With home prices rising at near-record paces in SoCal, corporate debt yields at record-lows, equity markets surging at near-record rates, and high quality assets dwindling by the minute under the heel of a central bank jack boot; it is perhaps no surprise that investors have switched from finding leverage through the balance sheet (i.e. crappy quality firms) to finding leverage through the instrument (i.e. structured credit). The trouble this time is that yields (and spreads) being so low, the creators of the new-normal ABS, CDOs, and CLOs have to stoop to the old tricks to make their money (as we noted here). As Bloomberg reports, bond issuers are once again exploiting the credit rating agency pay-for-performance business model to create "high-quality" collateralizable assets from utter garbage - such as auto loans.

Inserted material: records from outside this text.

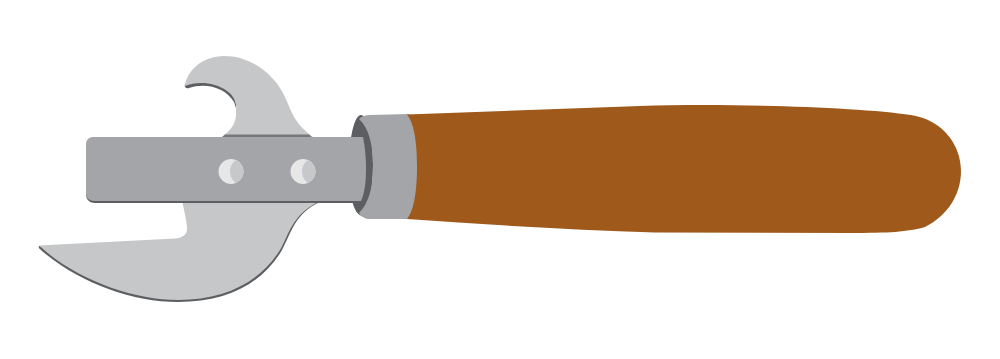
<!DOCTYPE html>
<html lang="en">
<head>
<meta charset="utf-8">
<title>Can opener</title>
<style>
:root {
  --paper: #ffffff;
  --blade: #c6c7c8;
  --shank: #a4a5a9;
  --edge: #5d5e62;
  --seam: #77787c;
  --rivet: #c7c8ca;
  --rivet-light: #e7e7e8;
  --wood: #9f5a1b;
}
html, body { margin: 0; background: var(--paper); overflow: hidden; }
svg { display: block; width: 1000px; height: 359px; }
.blade { fill: var(--blade); }
.shank { fill: var(--shank); }
.edge { fill: var(--edge); }
.seam { fill: var(--seam); }
.rivet { fill: var(--rivet); }
.rivet-light { fill: var(--rivet-light); }
.wood { fill: var(--wood); }
</style>
</head>
<body>
<svg viewBox="0 0 1000 359" role="img" aria-label="Can opener with a wooden handle">
  <defs>
    <path id="cutting-blade" d="M182 200C184 211 187 221 187 229C187 235 182 238 175 238.500L39 245.500C75 279 132 300 178 300C225 300 260 282 280 250C289 235 291 216 318 202Z"/>
    <path id="bottle-hook" d="M185 86C187 70 203 56 224 56C252 56 275 75 285 97C292 113 295 124 313 137H222C232 129 237 122 236 110C237 102 233 95 227 91C215 82 197 81 185 86Z"/>
    <rect id="shank-bar" x="86" y="137" width="290" height="64" rx="8"/>
    <clipPath id="rivet-clip"><circle r="12.500"/></clipPath>
    <g id="rivet">
      <circle class="rivet-light" r="12.500"/>
      <circle class="rivet" cx="13" cy="0" r="14" clip-path="url(#rivet-clip)"/>
    </g>
  </defs>

  <g id="blades">
    <path class="edge" d="M39 246C38 248 40 249 42 251C80 283 132 302 178 302C227 302 263 283 282 250C291 234 294 214 320 202L300 200L180 290Z"/>
    <use href="#cutting-blade" class="blade"/>
    <path class="edge" d="M185 84C184 87 186 89 189 88C206 82 226 88 234 102L236 108C237 99 232 93 226 88C213 80 195 80 185 84Z"/>
    <use href="#bottle-hook" class="blade"/>
    <path class="seam" d="M225 134.500H309L313 138H221Z"/>
  </g>

  <g id="collar">
    <ellipse class="edge" cx="361" cy="165" rx="12" ry="50"/>
    <path class="edge" d="M352 200H372V217H364C357 215 354 209 352 200Z"/>
    <path class="shank" d="M359 119C362 116 365 115 370 115L409 114L424 130V205L409 219H370C365 219 362 217 359 213C369 203 373 187 373 166C373 145 369 128 359 119Z"/>
  </g>

  <g id="shank">
    <path class="edge" d="M86 190H365L361 203H95C90 203 86 200 86 194Z"/>
    <path class="shank" d="M93 137H363C365 147 366 157 366 168C366 181 365 192 361 201H95C89 201 86 198 86 193V144C86 140 89 137 93 137Z"/>
    <use href="#rivet" x="231" y="171.500"/>
    <use href="#rivet" x="303" y="171.500"/>
  </g>

  <path id="handle" class="wood" d="M407 114.500L640 106C725 103 860 107 911 115C943 120 961 145 961 171C961 195 947 216 925 227C907 232 889 233 850 233L655 232.500C575 230 490 225 407 219C414 211 417 191 417 166C417 142 414 123 407 114.500Z"/>
</svg>
</body>
</html>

The yen is weak AND the dollar is strong. Two forces at work. Discuss.
- Microsoft prepares U-turn on Windows 8 (FT), Microsoft admits failure on Windows 8 (MW), After Bumpy Start, Microsoft Rethinks Windows 8 (NYT)
- China reports four more bird flu deaths, toll rises to 31 (Reuters)

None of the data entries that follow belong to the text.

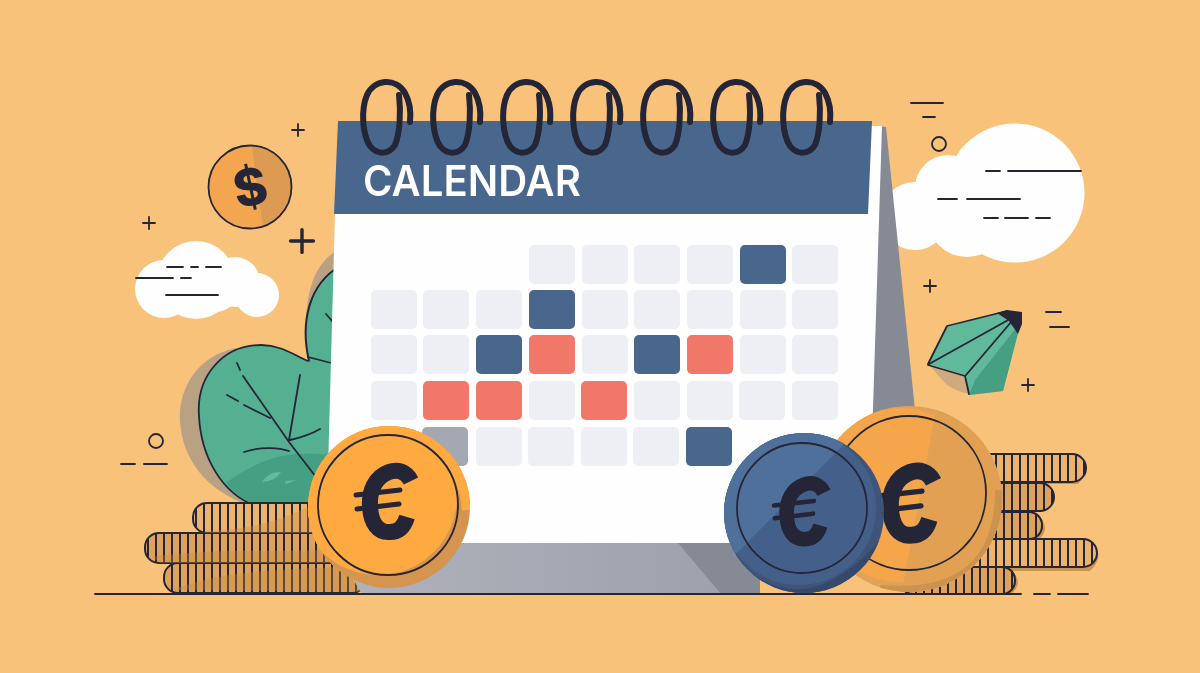
<!DOCTYPE html>
<html lang="en">
<head>
<meta charset="utf-8">
<title>Calendar and coins</title>
<style>
:root {
  --sand: #f8c27a; --ink: #242536; --navy: #49678c; --navy-dark: #3e5579;
  --coral: #f17769; --cell: #eeeff5; --paper: #fefefe; --grey: #a4a8b2; --grey-dark: #868a95;
  --gold: #ffa941; --gold-dark: #d6954f; --tan: #e0a258; --tan-dark: #cc924f;
  --leaf: #55b092; --leaf-dark: #459f82; --shade: #b9a283;
}
html, body { margin: 0; width: 1200px; height: 673px; overflow: hidden; background: var(--sand); }
svg { display: block; }
.title { font: 600 42px Inter, "Open Sans", sans-serif; fill: #fff; }
.dollar { font: 800 51px Inter, "Open Sans", sans-serif; fill: var(--ink); text-anchor: middle; }
.line { fill: none; stroke: var(--ink); stroke-width: 1.8; stroke-linecap: round; stroke-linejoin: round; }
.ring { fill: none; stroke: var(--ink); stroke-width: 6; stroke-linecap: round; }
.cell { fill: var(--cell); }
.blue { fill: var(--navy); }
.red { fill: var(--coral); }
.white { fill: var(--paper); }
.stack { stroke: var(--ink); stroke-width: 2; }
</style>
</head>
<body>
<svg width="1200" height="673" viewBox="0 0 1200 673" role="img" aria-label="Desk calendar with coins, leaves and clouds">
  <defs>
    <rect id="day" width="46" height="39" rx="5"/>
    <path id="ring" class="ring" d="M399 95 C401 112 400 133 395 145 C389 155 377 155 370 146 C362 134 361 109 367 95 C374 79 396 77 405 93 C410 102 411 112 410 122"/>
    <g id="plus"><path class="line" d="M-6 0 H6 M0 -6 V6"/></g>
    <g id="euro" fill="none" stroke="var(--ink)">
      <path stroke-width="16" d="M411 481 C406 471 397 469 389 472 C375 477 369 491 370 507 C371 523 378 533 390 532 C399 532 404 527 407 517"/>
      <path stroke-width="5" stroke-linecap="round" d="M356 495 L400 490 M357 509 L399 504"/>
    </g>
    <pattern id="reeding" width="8" height="40" patternUnits="userSpaceOnUse">
      <rect width="8" height="40" fill="var(--tan)"/>
      <rect x="3" width="2" height="40" fill="var(--ink)"/>
    </pattern>
    <pattern id="reeding-light" width="8" height="40" patternUnits="userSpaceOnUse">
      <rect width="8" height="40" fill="#edb368"/>
      <rect x="3" width="2" height="40" fill="var(--ink)"/>
    </pattern>
    <clipPath id="clip-dollar"><circle cx="250" cy="187" r="41"/></clipPath>
    <clipPath id="clip-gold"><circle cx="389" cy="507" r="81"/></clipPath>
    <clipPath id="clip-navy"><circle cx="804" cy="513" r="80"/></clipPath>
    <clipPath id="clip-tan"><circle cx="909" cy="499" r="93"/></clipPath>
    <linearGradient id="floor" x1="0" x2="1"><stop offset="0" stop-color="#b0b3bb"/><stop offset="1" stop-color="#9da1ac"/></linearGradient>
  </defs>

  <rect width="1200" height="673" fill="var(--sand)"/>

  <g id="clouds">
    <g class="white">
      <circle cx="1015" cy="193" r="69.5"/><circle cx="948" cy="188" r="33"/><circle cx="915" cy="216" r="34"/>
      <circle cx="967" cy="217" r="40"/>
      <circle cx="164" cy="289" r="29"/><circle cx="196" cy="280" r="39"/><circle cx="235" cy="282" r="25"/>
      <circle cx="257" cy="295" r="22"/><circle cx="215" cy="288" r="24"/>
    </g>
    <path class="line" d="M986 171 H1000 M1008 171 H1081 M938 199 H957 M967 199 H1020 M984 218 H998 M1005 218 H1028 M1036 218 H1050"/>
    <path class="line" d="M167 267 H183 M191 267 H198 M206 267 H221 M136 278 H173 M181 278 H191 M166 295 H218"/>
  </g>

  <g id="accents">
    <use href="#plus" x="298" y="130"/>
    <use href="#plus" x="149" y="223"/>
    <use href="#plus" transform="translate(302 241) scale(1.9)"/>
    <use href="#plus" x="930" y="286"/>
    <use href="#plus" x="1028" y="385"/>
    <circle class="line" cx="939" cy="144" r="7"/>
    <circle class="line" cx="156" cy="441" r="7"/>
    <path class="line" d="M911 103 H943 M923 117 H935 M1046 312 H1061 M1050 327 H1069 M121 464 H135 M144 464 H167"/>
  </g>

  <g id="dollar-coin">
    <circle cx="250" cy="187" r="41" fill="#f3a64f"/>
    <path clip-path="url(#clip-dollar)" d="M251 140 H300 V235 H264 Z" fill="#dc9a53"/>
    <circle class="line" cx="250" cy="187" r="41.5"/>
    <text class="dollar" transform="translate(254 205) rotate(-12)">$</text>
  </g>

  <g id="leaves">
    <path fill="var(--shade)" d="M338 250 C312 264 302 300 308 350 L340 370 Z M236 348 C196 356 178 390 180 422 C183 460 206 490 248 505 L300 480 Z"/>
    <path fill="var(--leaf)" stroke="var(--ink)" stroke-width="2" d="M340 266 C309 284 300 322 309 361 L324 388 L342 390 Z"/>
    <path class="line" d="M326 314 L340 330 M308 357 L335 364"/>
    <path fill="var(--leaf)" d="M199 416 C196 376 223 345 261 345 C281 345 294 355 309 361 C326 367 338 363 340 360 V506 H256 C222 494 201 457 199 416 Z"/>
    <path fill="var(--leaf-dark)" d="M226 483 C255 461 288 448 335 456 V506 H258 Q239 499 226 483 Z"/>
    <path class="line" d="M308 361 C294 355 281 345 261 345 C223 345 196 376 199 416 C201 457 222 494 256 506"/>
    <path class="line" d="M237 363 L240 370 M243 376 L289 442 L326 490 M300 375 L289 440 M227 395 L238 401 M244 405 L270 418 M244 452 C262 446 280 448 289 451 M290 440 Q308 436 320 429"/>
    <path fill="#62bb9d" d="M262 482 Q269 471 281 472 Q276 481 262 482 Z M285 481 L296 480 L286 484 Z"/>
  </g>

  <g id="left-stacks" class="stack">
    <rect x="193" y="503" width="150" height="30" rx="14" fill="url(#reeding-light)"/>
    <rect x="145" y="533" width="202" height="30" rx="14" fill="url(#reeding)"/>
    <rect x="164" y="563" width="202" height="30" rx="14" fill="url(#reeding)"/>
  </g>
  <path fill="#c98b44" opacity=".35" d="M205 531 C245 530 280 522 312 505 V533 H205 Z M152 557 C210 548 280 552 325 550 L340 563 H160 Z M172 590 C230 568 290 570 360 566 L362 592 Z"/>

  <g id="right-stacks">
    <path fill="var(--tan-dark)" d="M985 456 H1076 Q1092 468 1078 484 H985 Z M985 541 H1088 Q1108 554 1090 571 H985 Z M960 570 H1010 Q1026 582 1010 595 H920 Z M985 515 H1036 Q1054 528 1036 542 H985 Z"/>
    <g class="stack">
      <rect x="960" y="454" width="126" height="28" rx="14" fill="url(#reeding-light)"/>
      <rect x="960" y="483" width="94" height="28" rx="14" fill="url(#reeding)"/>
      <rect x="960" y="512" width="82" height="27" rx="13" fill="url(#reeding)"/>
      <rect x="940" y="539" width="157" height="28" rx="14" fill="url(#reeding-light)"/>
      <rect x="900" y="567" width="115" height="27" rx="13" fill="url(#reeding)"/>
    </g>
  </g>

  <g id="paper-plane">
    <path fill="var(--tan)" d="M930 365 L969 394 L966 376 Z"/>
    <path fill="#cfa97f" d="M930 366 L966 375 L969 394 C960 392 950 388 944 382 Z"/>
    <path fill="#5fb99a" d="M928 364 L947 327 L1005 311 L1021 312 L1017 335 L1003 391 L969 395 L965 375 Z"/>
    <path fill="var(--leaf-dark)" d="M1021 322 L1003 391 L969 395 L975 380 Z"/>
    <path fill="var(--ink)" d="M997 313 L1007 310 L1022 312 L1022 324 L1018 334 L1009 321 Z"/>
    <path class="line" d="M928 364 L947 326 L1007 311 M929 364 L1010 319 M966 375 L1012 321 M928 365 L965 376 L969 394"/>
  </g>

  <g id="calendar">
    <path fill="url(#floor)" d="M330 541 H690 L735 594 H362 Z"/>
    <path fill="var(--grey-dark)" d="M678 543 H760 V594 H721 Z"/>
    <path fill="var(--grey-dark)" d="M880 126 L886 127 L916 420 L868 440 Z"/>
    <path class="white" d="M866 126 L882 126 L872 440 L862 543 Z"/>
    <path class="white" d="M335 213 H870 L868 536 Q867 543 860 543 H326 Z"/>
    <path fill="var(--navy)" d="M338 121 H872 L868 214 H334 Z"/>
    <text class="title" x="363" y="196" textLength="218" lengthAdjust="spacingAndGlyphs">CALENDAR</text>
    <g id="rings">
      <use href="#ring"/><use href="#ring" x="70"/><use href="#ring" x="140"/><use href="#ring" x="210"/>
      <use href="#ring" x="280"/><use href="#ring" x="350"/><use href="#ring" x="420"/>
    </g>
    <g id="week-1" class="cell">
      <use href="#day" x="529" y="245"/><use href="#day" x="582" y="245"/><use href="#day" x="634" y="245"/>
      <use href="#day" x="687" y="245"/><use href="#day" x="740" y="245" class="blue"/><use href="#day" x="792" y="245"/>
    </g>
    <g id="week-2" class="cell">
      <use href="#day" x="371" y="290"/><use href="#day" x="423" y="290"/><use href="#day" x="476" y="290"/>
      <use href="#day" x="529" y="290" class="blue"/><use href="#day" x="582" y="290"/><use href="#day" x="634" y="290"/>
      <use href="#day" x="687" y="290"/><use href="#day" x="740" y="290"/><use href="#day" x="792" y="290"/>
    </g>
    <g id="week-3" class="cell">
      <use href="#day" x="371" y="335"/><use href="#day" x="423" y="335"/><use href="#day" x="476" y="335" class="blue"/>
      <use href="#day" x="529" y="335" class="red"/><use href="#day" x="582" y="335"/><use href="#day" x="634" y="335" class="blue"/>
      <use href="#day" x="687" y="335" class="red"/><use href="#day" x="740" y="335"/><use href="#day" x="792" y="335"/>
    </g>
    <g id="week-4" class="cell">
      <use href="#day" x="371" y="381"/><use href="#day" x="423" y="381" class="red"/><use href="#day" x="476" y="381" class="red"/>
      <use href="#day" x="529" y="381"/><use href="#day" x="581" y="381" class="red"/><use href="#day" x="634" y="381"/>
      <use href="#day" x="687" y="381"/><use href="#day" x="739" y="381"/><use href="#day" x="792" y="381"/>
    </g>
    <g id="week-5" class="cell">
      <use href="#day" x="422" y="427" fill="var(--grey)"/><use href="#day" x="476" y="427"/><use href="#day" x="528" y="427"/>
      <use href="#day" x="581" y="427"/><use href="#day" x="633" y="427"/><use href="#day" x="686" y="427" class="blue"/>
    </g>
  </g>

  <path id="ground" class="line" d="M95 594 H1021 M1034 594 H1050 M1058 594 H1088"/>

  <g id="gold-coin">
    <circle cx="389" cy="507" r="81" fill="var(--gold-dark)"/>
    <circle clip-path="url(#clip-gold)" cx="378" cy="496" r="79" fill="var(--gold)"/>
    <path clip-path="url(#clip-gold)" fill="none" stroke="var(--gold)" stroke-width="16" d="M320 555 A81 81 0 1 1 470 510"/>
    <circle class="line" cx="388" cy="505" r="70"/>
    <use href="#euro"/>
  </g>

  <g id="tan-coin">
    <circle cx="909" cy="499" r="93" fill="var(--tan)"/>
    <g clip-path="url(#clip-tan)">
      <circle cx="900" cy="495" r="87" fill="#f5a54a"/>
      <path fill="#e2a053" d="M938 400 H1010 V600 H900 Z"/>
      <path fill="none" stroke="var(--tan-dark)" stroke-width="10" d="M880 590 Q1000 600 1000 490"/>
    </g>
    <circle class="line" cx="909" cy="493" r="77"/>
    <use href="#euro" transform="translate(481 -36) scale(1.05)  translate(20 12)"/>
  </g>

  <g id="navy-coin">
    <circle cx="804" cy="513" r="80" fill="var(--navy-dark)"/>
    <g clip-path="url(#clip-navy)">
      <circle cx="799" cy="508" r="77" fill="#44608a"/>
      <path fill="#50709c" d="M720 430 H858 L738 552 L720 560 Z"/>
      <path fill="none" stroke="#36496c" stroke-width="8" d="M750 577 Q800 612 852 572 T884 510"/>
    </g>
    <circle class="line" cx="802" cy="508" r="65"/>
    <use href="#euro" transform="translate(450 55) scale(.91)"/>
  </g>
</svg>
</body>
</html>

- Republicans shift stance on US budget (FT)
- NYC Tallest Condo Corridor Gets New Entrant With Steinway (BBG)
- U.S. Says China's Government, Military Used Cyberespionage (WSJ)

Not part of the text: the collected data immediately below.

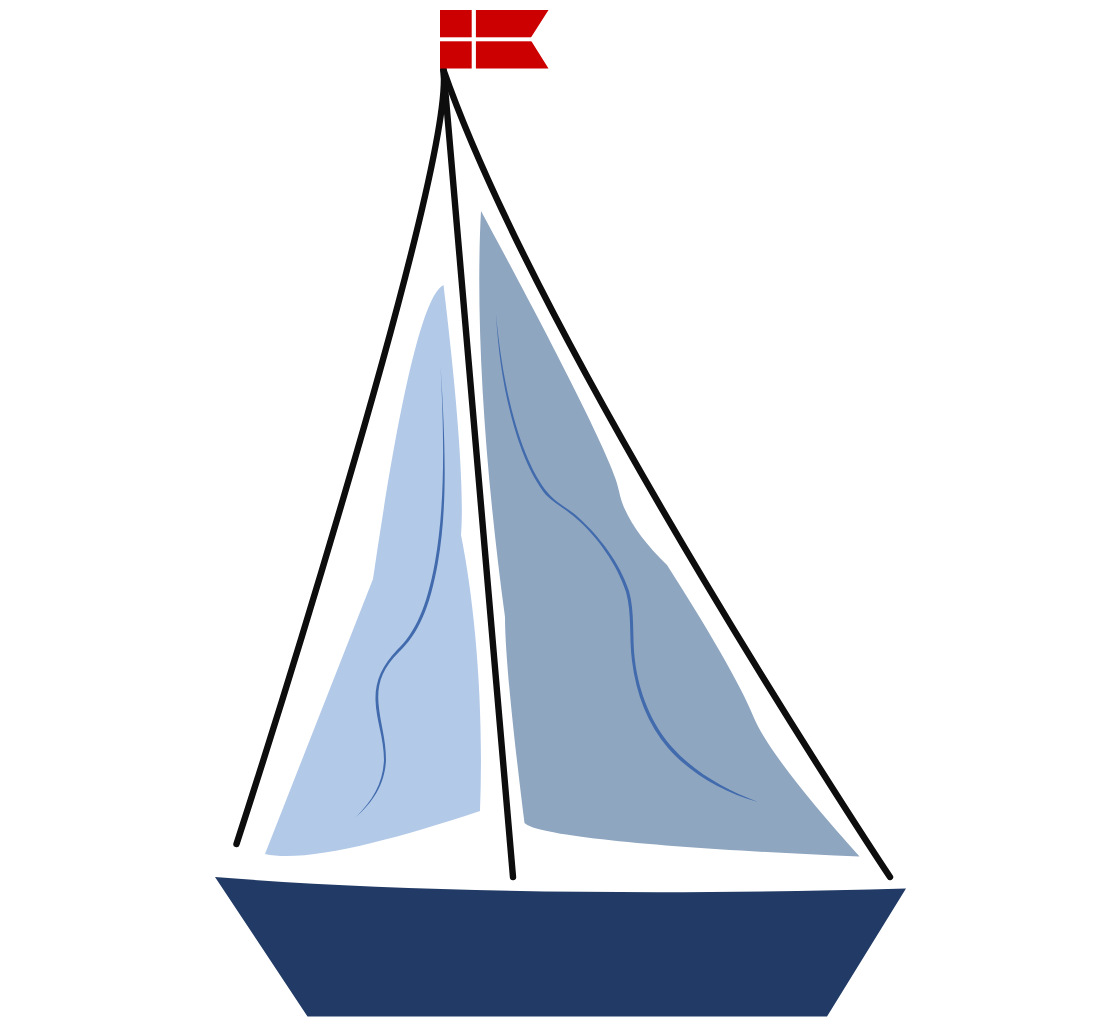
<!DOCTYPE html>
<html lang="en">
<head>
<meta charset="utf-8">
<title>Sailing boat</title>
<style>
:root {
  --paper: #ffffff;
  --flag: #cc0000;
  --rigging: #0d0d0d;
  --foresail: #b2c9e8;
  --mainsail: #8fa6c0;
  --crease: #426bad;
  --hull: #223b66;
}
html, body { margin: 0; background: var(--paper); overflow: hidden; }
.boat { display: block; width: 1120px; height: 1026px; }
.flag { fill: var(--flag); }
.flag-cross { fill: var(--paper); }
.rigging { fill: none; stroke: var(--rigging); stroke-width: 6.4; stroke-linecap: round; }
.foresail { fill: var(--foresail); }
.mainsail { fill: var(--mainsail); }
.crease { fill: var(--crease); }
.hull { fill: var(--hull); }
</style>
</head>
<body>
<svg class="boat" viewBox="0 0 1120 1026" role="img" aria-label="Sailing boat with two blue sails and a red flag with a white cross">
  <path class="foresail" d="M443.500 285C454 372 465 482 461 535C475 605 484 705 480 811C390 841 305 863 265 854L373 579C393 442 419 297 443.500 285Z"/>
  <path class="mainsail" d="M481 211C540 320 616 465 619 491C623 514 642 541 667 565C706 626 741 685 754 718C767 748 807 798 859.500 856.500C700 850 539 838 524.500 823C516 755 505 660 505 617C485 470 475 322 481 211Z"/>

  <path class="crease" d="M440.500 366C446 450 447 510 438 562C430 608 418 634 399 652C382 669 377 684 378.500 703C380 723 386 738 386 760C385 784 373 802 356 817C373 800 383 783 384 760C384 738 376 720 375.500 700C375 681 382 666 397 650C415 633 427 607 435 562C444 511 445 450 440.500 366Z"/>
  <path class="crease" d="M496 314C503 393 522 462 548 493C556 503 567 507 579 518C599 536 620 563 629 591C635 612 632 637 635 661C639 693 652 724 671 746C694 772 724 789 758 802C722 792 690 773 668 748C648 725 636 694 632 661C629 637 632 614 626 592C617 564 597 537 578 520C566 509 555 504 546 495C519 462 500 390 496 314Z"/>

  <g class="rigging">
    <path d="M443.500 70C455 171 236.500 844 236.500 844"/>
    <path d="M443.500 70L513 877"/>
    <path d="M443.500 70C543 355 890 877 890 877"/>
  </g>

  <path class="hull" d="M215 877C398 892 650 896 906 888.500L827 1016.500H307.500Z"/>

  <g>
    <path class="flag" d="M440 10H548.500L530 39L548.500 68.500H440Z"/>
    <rect class="flag-cross" x="471.700" y="9" width="4.200" height="60"/>
    <rect class="flag-cross" x="439" y="37.300" width="94" height="4"/>
  </g>
</svg>
</body>
</html>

- China rejects Pentagon charges of military espionage (Reuters)
- Bank of China Cuts Off North Korean Bank (WSJ)
- Libya defense minister quits over siege of ministries by gunmen (Reuters)
- London Recruiter Says City Job Vacancies Rose 19% (BBG)
- Colleges Cut Prices by Providing More Financial Aid (WSJ) or, said otherwise, loans
- Jeweler agrees to plead guilty in KPMG insider-trading case (LA Times)
A peculiar trading session, in which the usual overnight futures levitation has not been led by the BOJ-inspired USDJPY rise (even as the Nikkei225 rose another 0.6% more than offset by the Shanghai Composite drop of 0.86%), which actually has slid all session briefly dipping under 99 moments ago, but by the EURUSD, which saw a bout of buying around 5 am Eastern, just after news hit that the UK would avoid a triple dip recession with Q1 GDP rising 0.3% versus expectations of a 0.1% rise, up from a -0.3% in Q4 (more in Goldman note below). Since the news that the BOE will likely delay engaging in more QE (just in time for the arrival of Carney) is hardly EUR positive we look at the other news hitting around that time, such as Finland saying that the euro can survive in Cyprus exits the Eurozone, and that Merkel has rejected standardized bank guarantees for the foreseeable future, and we are left scratching our heads what is the reason for the brief burst in the Euro.
An attempt to look ahead at the drivers of the capital markets in the week ahead.